Tuesday, March 26, 2024

M2 update—still looking good

Today the Fed released the February money supply data, and there were no unwelcome surprises. M2 continues to shrink relative to the economy, and that's the reason inflation is likely to continue to fall.

Chart #1

Chart #1 shows the recent history of currency in circulation, which represents about 10% of M2. It rose at a fairly constant 6.6% annual rate from 2010 until early 2020, then surged (as did M2) from March 2020 through early 2021. I've assumed for years that this measure of the money supply is also a reliable measure of money demand, because people hold currency only if they want it. (Important note: there is no direct measure of money demand, and that's why it's hard for the Fed to keep the supply of and the demand for money in balance.) Any rational person with unwanted currency would simply return it to a bank in exchange for an interest-bearing deposit of one form or another. 

So the message of currency is that the demand for money exploded in the wake of the Covid crisis; everyone wanted more cash because there was so much uncertainty. And besides, it wasn't easy to spend money back then if you couldn't leave your home. But things started changing in early 2021 with the introduction of vaccines. Life slowly started getting back to normal. The demand for money began to subside. Today, currency in circulation has fully reversed its "bulge," and is back on its 6.6% annual growth track. 

Most important is the fact that if money supply and money demand are now roughly in balance, as seems to be the case, there is no reason to expect a meaningful change in inflation.

Chart #2

M2 grew at a 6% annual rate from 1995 through 2019. It then surged by some $6 trillion over the next two years, propelled by $6 trillion of government "stimulus" spending which was monetized. Deficit spending at all other times in recent history has been financed by selling Treasury debt. Not so this time, when the spending was effectively financed by newly-printed money. 

The initial surge in M2 was not inflationary because, as currency in circulation tells us, the demand for M2 was intense in the first year of soaring M2. But as the demand for money began to decline in 2021, excess money became inflationary as people began spending their surplus cash. This, coupled with supply bottlenecks, created a classic "demand-pull" inflation: too much money chasing too few goods.

M2 growth since early 2022 has been flat to negative, thanks in large part to the Fed's belated decision to jack up interest rates. Higher interest rates made M2 money more attractive, effectively neutralizing in large part the huge excess of M2 at the time. Although there is still some "excess" money according to this chart, it is not a source of inflation because interest rates remain high: extra money supply is countered by the extra demand for money that results from high interest rates.

Chart #3

Chart #3 illustrates how changes in M2 growth tend to precede changes in the CPI by about one year.
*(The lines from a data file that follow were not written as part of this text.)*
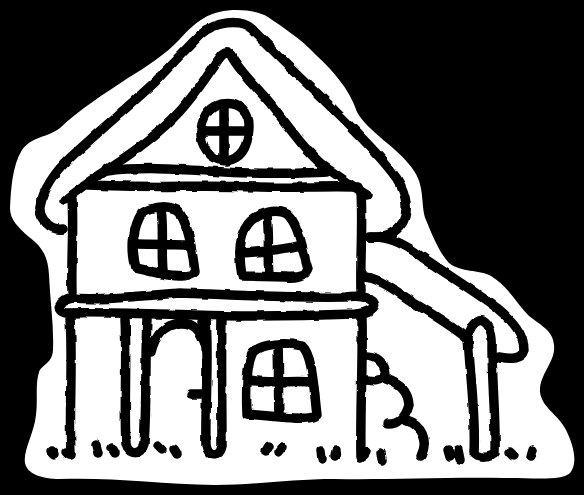
<!DOCTYPE html>
<html lang="en">
<head>
<meta charset="utf-8">
<title>House sticker</title>
<style>
:root { --ink: #000; --paper: #fff; }
html, body { margin: 0; background: var(--ink); overflow: hidden; }
.sticker { display: block; width: 584px; height: 495px; background: var(--ink); }
.backing { fill: var(--paper); }
.drawing { fill: none; stroke: var(--ink); stroke-width: 9.5; stroke-linecap: round; stroke-linejoin: round; }
.post { fill: var(--paper); }
</style>
</head>
<body>
<svg class="sticker" viewBox="0 0 584 495" role="img" aria-label="Hand-drawn two-storey house with a lean-to porch">
  <defs>
    <filter id="marker-edge" x="0" y="0" width="584" height="495" filterUnits="userSpaceOnUse">
      <feTurbulence type="fractalNoise" baseFrequency="0.09" numOctaves="1" seed="4" result="grain"/>
      <feDisplacementMap in="SourceGraphic" in2="grain" scale="4" xChannelSelector="R" yChannelSelector="G"/>
    </filter>
  </defs>

  <path class="backing" d="M204 18C222 7 252 8 268 17C284 28 301 39 316 55C332 70 349 88 357 112C368 132 397 147 412 168C426 186 420 205 426 220C433 237 439 252 449 263C462 273 478 269 491 276C508 286 517 304 529 316C542 326 553 331 554 345C556 362 539 374 540 392C542 408 558 414 566 430C574 446 578 464 570 473C562 481 535 478 505 478C440 477 390 480 335 479C290 479 255 485 215 485C160 484 110 477 60 479C42 479 27 474 25 463C23 450 34 434 36 415C38 400 35 385 39 372C42 364 52 364 53 350C54 325 50 300 49 275C48 255 41 246 29 237C18 227 10 220 10 208C11 190 12 166 22 150C32 136 47 138 60 128C80 109 104 94 128 78C146 67 166 54 180 39C188 30 194 24 204 18Z"/>

  <g class="drawing" filter="url(#marker-edge)">
    <g id="main-roof">
      <path d="M63 229C50 231 39 218 40 207C43 190 55 172 70 158C98 132 128 107 154 83C170 66 186 49 201 34C215 22 240 18 252 29C274 52 299 76 323 99C346 122 372 146 392 172C405 188 410 207 403 222C395 235 382 238 369 237"/>
      <path d="M65 200C85 183 107 170 130 154C151 139 175 119 190 99C204 82 213 66 222 55Q227 51 231 55C238 70 255 85 270 103C288 126 305 151 325 167C340 177 352 186 367 195"/>
      <path d="M107 171C155 165 205 172 250 173C280 174 302 173 327 172"/>
      <path d="M88 185C150 188 205 185 260 187C295 188 325 186 357 187"/>
    </g>

    <g id="walls">
      <path d="M72 199C74 230 71 260 72 292M70 319C73 360 69 410 71 455"/>
      <path d="M361 192C363 225 360 260 361 291M362 319C363 365 360 410 361 457"/>
    </g>

    <g id="ledge">
      <path d="M72 298C58 301 55 311 66 313C105 312 150 314 195 315C255 317 300 316 355 314C369 313 377 307 374 303C370 297 358 295 346 297C290 298 230 295 180 293C145 295 105 301 72 298Z"/>
    </g>

    <g id="attic-window">
      <path d="M222 104C240 101 250 112 249 128C248 145 242 159 226 161C209 160 200 145 201 130C203 115 210 106 222 104Z"/>
      <path d="M224 105V158M203 131H247"/>
    </g>

    <g id="upper-left-window">
      <path d="M136 268C130 246 134 225 142 213C153 205 172 205 179 212C189 226 192 250 195 272C190 278 176 276 162 274Z"/>
      <path d="M161 209C164 230 161 250 163 270M136 244C155 244 174 245 190 245"/>
    </g>

    <g id="upper-right-window">
      <path d="M242 276C238 253 240 234 248 224C258 212 277 208 287 214C299 224 302 250 308 269C306 276 297 278 285 277Z"/>
      <path d="M267 216C270 236 267 255 269 274M240 253C262 252 282 250 301 245"/>
    </g>

    <g id="ground-window">
      <path d="M247 414C246 390 246 365 253 352C263 343 286 342 302 346C313 355 314 392 317 415C312 420 295 418 280 417Z"/>
      <path d="M278 346C279 370 278 392 279 414M249 380C272 384 293 380 313 382"/>
    </g>

    <g id="door">
      <path d="M151 352C155 336 163 325 180 323C193 322 201 330 206 347"/>
      <path d="M191 394H203"/>
    </g>

    <g id="porch-posts">
      <path d="M125 319C127 360 124 410 126 444C128 455 141 456 144 444C147 405 145 360 147 319"/>
      <path d="M206 319C209 360 205 410 206 445C208 458 220 458 222 446C222 405 221 360 222 319"/>
      <path d="M202 322Q207 335 206 350"/>
    </g>

    <g id="bush">
      <path d="M366 356C377 356 385 363 386 375C380 382 373 381 367 380"/>
      <path d="M386 379C400 384 408 391 409 405C405 420 397 424 388 424"/>
      <path d="M407 421C421 425 429 440 421 456"/>
    </g>

    <g id="lean-to">
      <path d="M371 237C387 236 404 243 422 257C448 275 474 291 497 308C513 321 524 334 524 350C521 360 510 359 499 357"/>
      <path d="M365 277C379 278 396 291 414 303C434 315 452 326 469 340"/>
      <path class="post" d="M474 453C476 415 470 375 468 337C470 325 477 319 483 321C490 325 493 335 492 346C492 382 496 420 495 453C491 458 478 459 474 453Z"/>
    </g>

    <g id="grass">
      <path d="M51 451L54 454M66 452L69 455M96 445L98 453M112 448L115 453M158 446L162 450M174 449L177 454M269 446L266 451M282 448L279 452M321 451L322 459M336 450L335 456M366 452L364 455M381 453L382 460M448 450L450 457M458 450L460 460M510 452L513 455M533 450L531 457"/>
    </g>
  </g>
</svg>
</body>
</html>
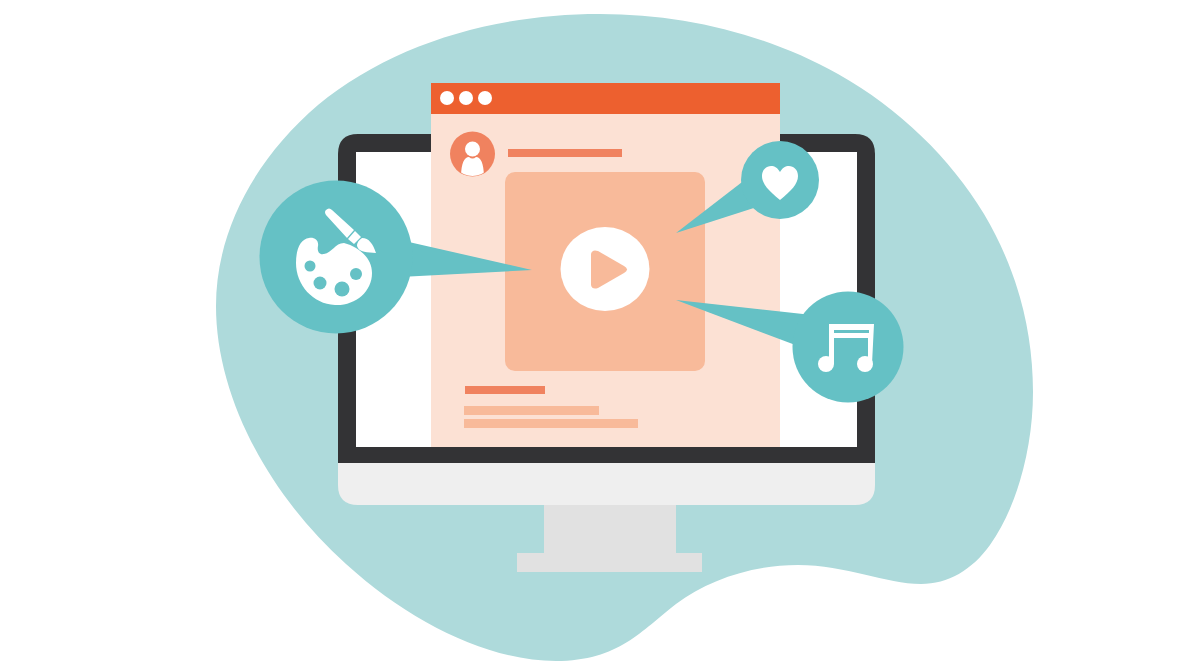
<!DOCTYPE html>
<html lang="en">
<head>
<meta charset="utf-8">
<title>Creative video content</title>
<style>
:root {
  --white: #ffffff;
  --backdrop: #aedadb;
  --teal: #65c1c5;
  --frame: #333335;
  --chin: #efefef;
  --stand: #e1e1e1;
  --orange: #ed602f;
  --coral: #f0825f;
  --peach: #f8ba9a;
  --blush: #fce1d4;
}
html, body { margin: 0; background: var(--white); overflow: hidden; }
.illustration { display: block; width: 1200px; height: 672px; }
.backdrop { fill: var(--backdrop); }
.teal { fill: var(--teal); }
.white { fill: var(--white); }
.frame { fill: var(--frame); }
.chin { fill: var(--chin); }
.stand { fill: var(--stand); }
.orange { fill: var(--orange); }
.coral { fill: var(--coral); }
.peach { fill: var(--peach); }
.blush { fill: var(--blush); }
</style>
</head>
<body>
<svg class="illustration" viewBox="0 0 1200 672" role="img" aria-label="Desktop monitor showing a video post with art, like and music bubbles">
  <defs>
    <clipPath id="avatar-clip"><circle cx="472.500" cy="154" r="22"/></clipPath>
  </defs>

  <path class="backdrop" d="M600 14C684 14 766 34 838 74C900 109 950 158 984 214C1016 268 1033 328 1033 392C1033 448 1017 507 990 545C972 570 948 584 921 584C886 584 846 565 798 565C752 565 708 580 676 604C642 630 619 661 556 661C488 661 410 622 346 564C268 494 216 396 216 306C216 230 256 158 318 105C392 44 494 14 600 14Z"/>

  <g id="monitor">
    <path class="stand" d="M544 500H676V553H702V572H517V553H544Z"/>
    <path class="frame" d="M338 464V154Q338 134 358 134H855Q875 134 875 154V464Z"/>
    <path class="chin" d="M338 463H875V485Q875 505 855 505H358Q338 505 338 485Z"/>
    <rect class="white" x="356" y="152" width="501" height="295"/>
  </g>

  <g id="post-window">
    <rect class="blush" x="431" y="113" width="349" height="334"/>
    <rect class="orange" x="431" y="83" width="349" height="31"/>
    <g id="window-buttons" class="white">
      <circle cx="447" cy="98" r="7"/>
      <circle cx="466" cy="98" r="7"/>
      <circle cx="485" cy="98" r="7"/>
    </g>
    <g id="avatar">
      <circle class="coral" cx="472.500" cy="154" r="22.500"/>
      <g class="white" clip-path="url(#avatar-clip)">
        <circle cx="472.500" cy="149" r="7.500"/>
        <path d="M461 178C461 164 464 157 469 157Q472.500 160 476 157C481 157 484 164 484 178Z"/>
      </g>
    </g>
    <rect class="coral" x="508" y="149" width="114" height="8"/>
    <g id="video">
      <rect class="peach" x="505" y="172" width="200" height="199" rx="10"/>
      <ellipse class="white" cx="605" cy="269" rx="44.500" ry="42"/>
      <path class="peach" d="M591 254Q592 249 598 251L624 266Q630 269.500 624 273L598 288Q592 290 591 285Z"/>
    </g>
    <g id="caption">
      <rect class="coral" x="465" y="386" width="80" height="8"/>
      <rect class="peach" x="464" y="406" width="135" height="9"/>
      <rect class="peach" x="464" y="419" width="174" height="9"/>
    </g>
  </g>

  <g id="art-bubble">
    <polygon class="teal" points="400,240 532,270 400,277"/>
    <circle class="teal" cx="336" cy="257" r="76.500"/>
    <path class="white" d="M309 238C314 237 319 240 318 246C317 251 319 255 324 254C332 253 335 243 344 243C359 247 372 258 372 273C372 292 355 306 335 305C313 304 296 285 296 263C296 248 301 239 309 238Z"/>
    <g class="teal">
      <circle cx="310" cy="266" r="5.500"/>
      <circle cx="320" cy="283" r="6.500"/>
      <circle cx="342" cy="289" r="7.500"/>
      <circle cx="356" cy="274" r="6"/>
    </g>
    <g id="paintbrush" class="white">
      <path d="M326 210Q329 207 332 210L354 230L347 238L326 215Q324 212 326 210Z"/>
      <path d="M355 231L361 237L354 244L348 239Z"/>
      <path d="M362 238C369 238 373 244 376 253C368 252 359 253 357 246Q357 241 362 238Z"/>
    </g>
  </g>

  <g id="like-bubble">
    <polygon class="teal" points="746,179 676,233 760,206"/>
    <circle class="teal" cx="780" cy="180" r="39"/>
    <path class="white" d="M780 200C769 191 762 184 762 176C762 165 775 162 780 172C785 162 798 165 798 176C798 184 791 191 780 200Z"/>
  </g>

  <g id="music-bubble">
    <polygon class="teal" points="676,300 812,315 806,349"/>
    <circle class="teal" cx="848" cy="347" r="55.500"/>
    <g id="music-note" class="white">
      <path fill-rule="evenodd" d="M829 324H874L872 364H868V338H834V364H829ZM834 330V333H869V330Z"/>
      <circle cx="826" cy="364" r="8"/>
      <circle cx="865" cy="364" r="8"/>
    </g>
  </g>
</svg>
</body>
</html>
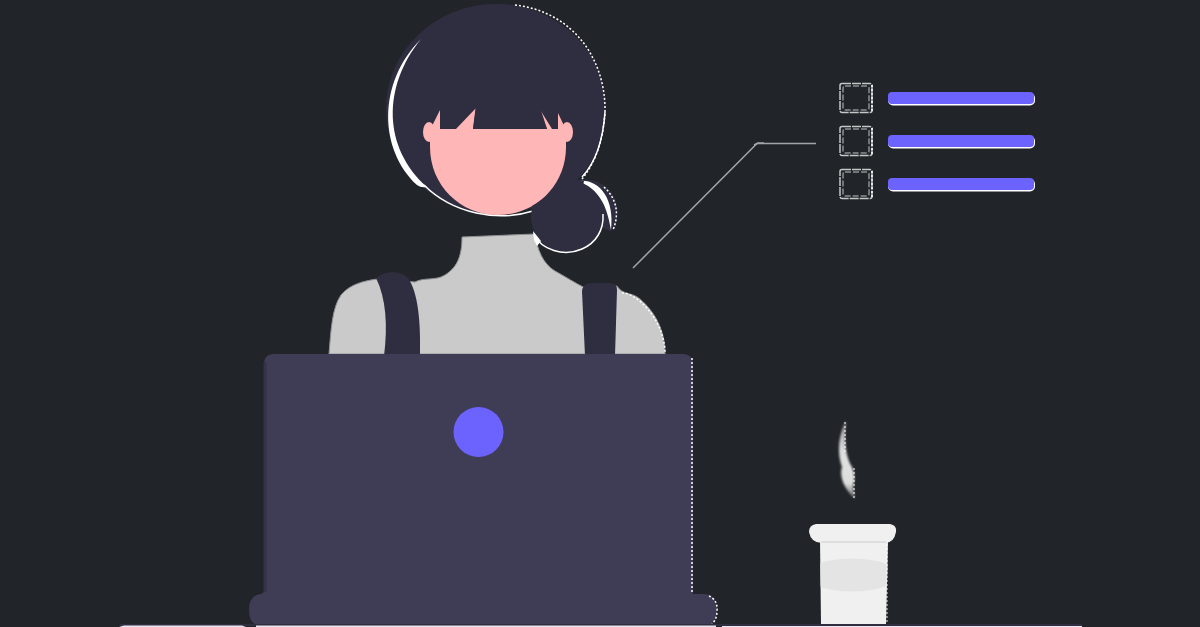
<!DOCTYPE html>
<html lang="en">
<head>
<meta charset="utf-8">
<title>Working through a checklist</title>
<style>
:root {
  --night: #212529;
  --hair: #2f2e41;
  --laptop: #3f3d56;
  --accent: #6c63ff;
  --skin: #ffb6b6;
  --sweater: #cacaca;
  --cup: #f0f0f0;
  --cup-band: #e4e4e4;
  --rim: #ffffff;
}
html, body { margin: 0; height: 100%; overflow: hidden; background: var(--night); }
.scene { display: block; width: 1200px; height: 627px; }
.hair { fill: var(--hair); }
.skin { fill: var(--skin); }
.sweater { fill: var(--sweater); stroke: #8f9092; stroke-width: 1; }
.laptop { fill: var(--laptop); }
.accent { fill: var(--accent); }
.rim { fill: var(--rim); }
.edge { fill: none; stroke: var(--rim); stroke-width: 1.5; }
.jagged { stroke-dasharray: 2 2; }
.box-outer { fill: none; stroke: #c4c6c8; stroke-width: 1.5; stroke-dasharray: 9 1; }
.box-inner { fill: none; stroke: #8d9093; stroke-width: 1.5; stroke-dasharray: 6 2; }
.pointer { fill: none; stroke: #a2a5a8; stroke-width: 1.5; }
.cup { fill: var(--cup); }
.cup-band { fill: var(--cup-band); }
</style>
</head>
<body>
<svg class="scene" viewBox="0 0 1200 627" role="img" aria-label="Woman working at a laptop beside a checklist and a steaming cup">
  <defs>
    <g id="task">
      <rect class="box-outer" x="840" y="83.5" width="32" height="29" rx="2"/>
      <rect class="box-inner" x="843" y="86" width="26" height="24" rx="2"/>
      <path class="edge jagged" d="M872 85V111"/>
      <rect class="rim" x="888" y="93" width="147" height="12.5" rx="5"/>
      <rect class="accent" x="888" y="92" width="146" height="12" rx="4"/>
    </g>
    <linearGradient id="steam-fade" x1="0" y1="0" x2="0" y2="1">
      <stop offset="0" stop-color="#fff" stop-opacity=".55"/>
      <stop offset=".4" stop-color="#fff" stop-opacity=".85"/>
      <stop offset=".8" stop-color="#ddd"/>
      <stop offset="1" stop-color="#ddd" stop-opacity=".3"/>
    </linearGradient>
    <filter id="soft" x="-50%" y="-20%" width="200%" height="140%"><feGaussianBlur stdDeviation="1"/></filter>
    <clipPath id="cup-shape"><path d="M820 540H888L886 624H821Z"/></clipPath>
  </defs>

  <rect width="1200" height="627" fill="var(--night)"/>

  <g id="checklist">
    <use href="#task"/>
    <use href="#task" y="43"/>
    <use href="#task" y="86"/>
    <path class="pointer" d="M633 268L757 143.5H816"/>
    <path class="pointer" d="M754 145L758 143H764" stroke-width="2.5"/>
  </g>

  <g id="torso">
    <path class="sweater" d="M329 354C331 330 332 308 341 295C350 284 364 281 377 279L415 282C424 277 436 281 445 275C456 268 462 258 462 237L535 234C537 249 543 264 555 271C566 277 575 283 585 288L617 286C622 295 632 292 640 299C655 312 665 330 665 354Z"/>
    <path class="edge jagged" d="M622 293C635 292 664 318 665 352"/>
    <path class="hair" d="M376 278C385 270 400 270 408 278C418 292 421 322 420 356H384C388 326 386 298 376 278Z"/>
    <path class="hair" d="M582 291Q583 283 592 283H610Q617 283 617 290L615 356H585Z"/>
  </g>

  <g id="head">
    <path class="hair" d="M576 181C602 174 621 196 617 217C616 226 613 230 610 231L596 225Z"/>
    <path class="rim" d="M578 181C598 178 615 197 611 230C607 205 599 189 578 181Z"/>
    <path class="edge jagged" d="M604 187C616 198 620 213 613 230"/>
    <ellipse class="hair" cx="496" cy="109" rx="110" ry="105"/>
    <path class="edge jagged" d="M515 5C574 12 606 60 605 112C603 142 595 163 582 179"/>
    <path class="edge" d="M605 112C603 142 595 163 582 177"/>
    <path class="rim" d="M421 39C377 83 379 150 417 185Q421 188 427 187C383 148 382 87 421 39Z"/>
    <path class="edge" d="M424 185C453 214 498 222 533 211" stroke-width="2"/>
    <circle class="hair" cx="567" cy="217" r="36"/>
    <path class="edge" d="M534 234C541 250 564 257 582 249C596 243 604 230 603 214"/>
    <path class="rim" d="M533 231L541 241L537 246L534 240Z"/>
    <ellipse class="skin" cx="429" cy="132" rx="6" ry="10"/>
    <ellipse class="skin" cx="567" cy="132" rx="6" ry="10"/>
    <path class="skin" d="M430 130L440 110V129H456L476 108L473 129H547L539 108L552 129H558V113L566 130V147C566 185 536 215 498 215C460 215 430 185 430 147Z"/>
    <path class="hair" d="M532 206C545 199 557 188 564 176L584 181L576 220H532Z"/>
    <path class="hair" d="M473 129L476 104H539L547 129Z"/>
  </g>

  <g id="laptop">
    <path class="laptop" d="M264 364Q264 354 275 354H682Q693 354 693 364V594H704Q717 595 717 609Q717 625 705 625H260Q249 625 249 610Q249 595 261 594L264 592Z"/>
    <path d="M265 362V592" fill="none" stroke="#343347" stroke-width="3"/>
    <path class="edge jagged" d="M692 358V594" stroke-width="2"/>
    <path class="edge jagged" d="M709 596Q718 600 717 611Q717 619 712 624"/>
    <circle class="accent" cx="478.5" cy="432" r="25"/>
  </g>

  <g id="desk">
    <path d="M120 625H1082" stroke="var(--hair)" stroke-width="2"/>
    <path d="M119 627L124 625.5H242L246 627ZM256 627V625.5H716V627ZM722 627V626H1082V627Z" fill="#e8e8ee"/>
  </g>

  <g id="cup">
    <path d="M846 421C843 443 847 460 852 467Q856 476 853 486L855 499C844 489 839 476 842 467C836 450 840 432 846 421Z" fill="url(#steam-fade)" filter="url(#soft)"/>
    <path class="edge jagged" d="M845 422V454M854 468V498" opacity=".7"/>
    <path class="cup" d="M820 540H888L886 624H821Z"/>
    <ellipse class="cup-band" cx="852" cy="575" rx="46" ry="16.5" clip-path="url(#cup-shape)"/>
    <path class="cup" d="M816 524H890Q897 525 896 532Q894 543 885 543H822Q811 543 809 532Q809 525 816 524Z"/>
    <path d="M821 542H886" stroke="#dedede" stroke-width="2"/>
    <path class="edge jagged" d="M887 544V622" opacity=".6"/>
  </g>
</svg>
</body>
</html>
That relationship appears to have broken down over the past 6-8 months, however. I think the reason for that is that the CPI is being overstated by the way the BLS calculates shelter costs. The red asterisk shows the year over year change in the CPI ex-shelter (1.8%) as of February '24; that's much more in line with the growth of M2. And it further suggests we have continued disinflation in the pipeline since shelter costs are almost surely going to decline over the next 6-8 months. 

Chart #4

Chart #4 shows another way of calculating the demand for money. It is simply the ratio of M2 to nominal GDP. You can think of it as a measure of how much of one's annual income one wants to hold in the form of money (cash, and cash equivalents). Here it is easy to see the sudden and tremendous surge in money demand in the early months of the Covid crisis. Then, starting about a year later, we see money demand plunging. At the current rate it should return to pre-Covid levels over the next year or so. We're almost out of the Covid woods, in other words.

Many will call this a "soft landing" or "no-landing" scenario. Because it will be the first time the Fed has wrestled inflation down from uncomfortably high levels without also triggering a recession. And the reason for that is the Fed's "abundant reserves" policy, which avoids creating a shortage of liquidity in the banking system. 


WorthF said...

Scott - "abundant reserves" - can't and won't distort any prices. :-) we are all keynesians now who can't see the naked FED.

WorthF said...


Benjamin Cole said...

Great post.
Much bigger issues out there for pro-business Americans.

Salmo Trutta said...


Prices are accelerating.

ckhajavi said...

thanks scott - seems to be growing concern over a re-emergence of inflation which seems misguided - atlanta gdp now is a little over 2% and ISM nothing special - i think you agree - at one point point you opined on the fair value of the 10 year given your prior bond trading experience - curious what you think now if you wouldnt mind sharing? thanks and appreciate your work

Salmo Trutta said...

It’s no happenstance. The FED’s accounting is wrong. Draining the O/N RRP injected new money and new reserves into the payment’s system. The money stock can never be properly managed by any attempt to control the cost of credit.